**TO DO**
Repeat every entry word for word; omit all pictures.
* * *
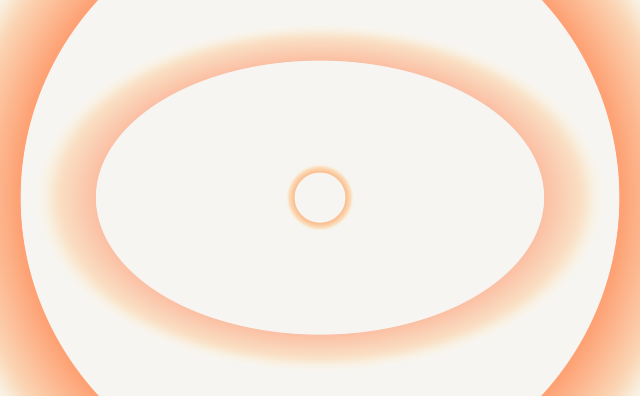
A Shadertoy shader for this background:

```glsl
// Three nested ellipses on pale paper, each with a crisp inner rim
// and a warm halo that fades outward through cream.
// Each halo is a ramp over the ellipse's own normalised radius.

// Lengths are in canvas heights, measured from the canvas centre.
const vec2 CENTER = vec2(0.0, 0.001);
const vec2 OUTER_RADII = vec2(0.756, 0.743);
const vec2 MIDDLE_RADII = vec2(0.566, 0.346);
const vec2 INNER_RADII = vec2(0.0643, 0.0633);

// Halo widths, as a fraction of each ellipse's radius
const float OUTER_SPREAD = 0.32;
const float MIDDLE_SPREAD = 0.28;
const float INNER_SPREAD = 0.36;

const vec3 PAPER = vec3(0.970, 0.962, 0.948);
const vec3 CREAM = vec3(0.978, 0.920, 0.815);
const vec3 CORAL = vec3(0.995, 0.625, 0.445);
const vec3 PEACH = vec3(0.984, 0.750, 0.640);
const vec3 APRICOT = vec3(0.990, 0.730, 0.540);

const float CREAM_STOP = 0.8;  // where the ramp reaches cream
const float FADE_START = 0.55; // where the halo begins to dissolve

// Lays one halo over the base colour, outside the ellipse only
vec3 addHalo(vec3 base, vec2 p, vec2 radii, float spread, vec3 tint) {
    float radius = length(p / radii);
    float t = (radius - 1.0) / spread;
    float edge = max(fwidth(radius), 1e-5);
    float rim = smoothstep(-0.5 * edge, 0.5 * edge, radius - 1.0);
    float fade = 1.0 - smoothstep(FADE_START, 1.0, t);
    vec3 glow = mix(tint, CREAM, clamp(t / CREAM_STOP, 0.0, 1.0));
    return mix(base, glow, rim * fade);
}

void mainImage(out vec4 fragColor, in vec2 fragCoord) {
    vec2 p = (fragCoord - 0.5 * iResolution.xy) / iResolution.y - CENTER;

    vec3 color = PAPER;
    color = addHalo(color, p, OUTER_RADII, OUTER_SPREAD, CORAL);
    color = addHalo(color, p, MIDDLE_RADII, MIDDLE_SPREAD, PEACH);
    color = addHalo(color, p, INNER_RADII, INNER_SPREAD, APRICOT);

    fragColor = vec4(color, 1.0);
}
```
* * *
**ANSWER TO THIS PROBLEM**
A Shadertoy shader for this background:

```glsl
// Three nested ellipses on pale paper, each with a crisp inner rim
// and a warm halo that fades outward through cream.
// Each halo is a ramp over the ellipse's own normalised radius.

// Lengths are in canvas heights, measured from the canvas centre.
const vec2 CENTER = vec2(0.0, 0.001);
const vec2 OUTER_RADII = vec2(0.756, 0.743);
const vec2 MIDDLE_RADII = vec2(0.566, 0.346);
const vec2 INNER_RADII = vec2(0.0643, 0.0633);

// Halo widths, as a fraction of each ellipse's radius
const float OUTER_SPREAD = 0.32;
const float MIDDLE_SPREAD = 0.28;
const float INNER_SPREAD = 0.36;

const vec3 PAPER = vec3(0.970, 0.962, 0.948);
const vec3 CREAM = vec3(0.978, 0.920, 0.815);
const vec3 CORAL = vec3(0.995, 0.625, 0.445);
const vec3 PEACH = vec3(0.984, 0.750, 0.640);
const vec3 APRICOT = vec3(0.990, 0.730, 0.540);

const float CREAM_STOP = 0.8;  // where the ramp reaches cream
const float FADE_START = 0.55; // where the halo begins to dissolve

// Lays one halo over the base colour, outside the ellipse only
vec3 addHalo(vec3 base, vec2 p, vec2 radii, float spread, vec3 tint) {
    float radius = length(p / radii);
    float t = (radius - 1.0) / spread;
    float edge = max(fwidth(radius), 1e-5);
    float rim = smoothstep(-0.5 * edge, 0.5 * edge, radius - 1.0);
    float fade = 1.0 - smoothstep(FADE_START, 1.0, t);
    vec3 glow = mix(tint, CREAM, clamp(t / CREAM_STOP, 0.0, 1.0));
    return mix(base, glow, rim * fade);
}

void mainImage(out vec4 fragColor, in vec2 fragCoord) {
    vec2 p = (fragCoord - 0.5 * iResolution.xy) / iResolution.y - CENTER;

    vec3 color = PAPER;
    color = addHalo(color, p, OUTER_RADII, OUTER_SPREAD, CORAL);
    color = addHalo(color, p, MIDDLE_RADII, MIDDLE_SPREAD, PEACH);
    color = addHalo(color, p, INNER_RADII, INNER_SPREAD, APRICOT);

    fragColor = vec4(color, 1.0);
}
```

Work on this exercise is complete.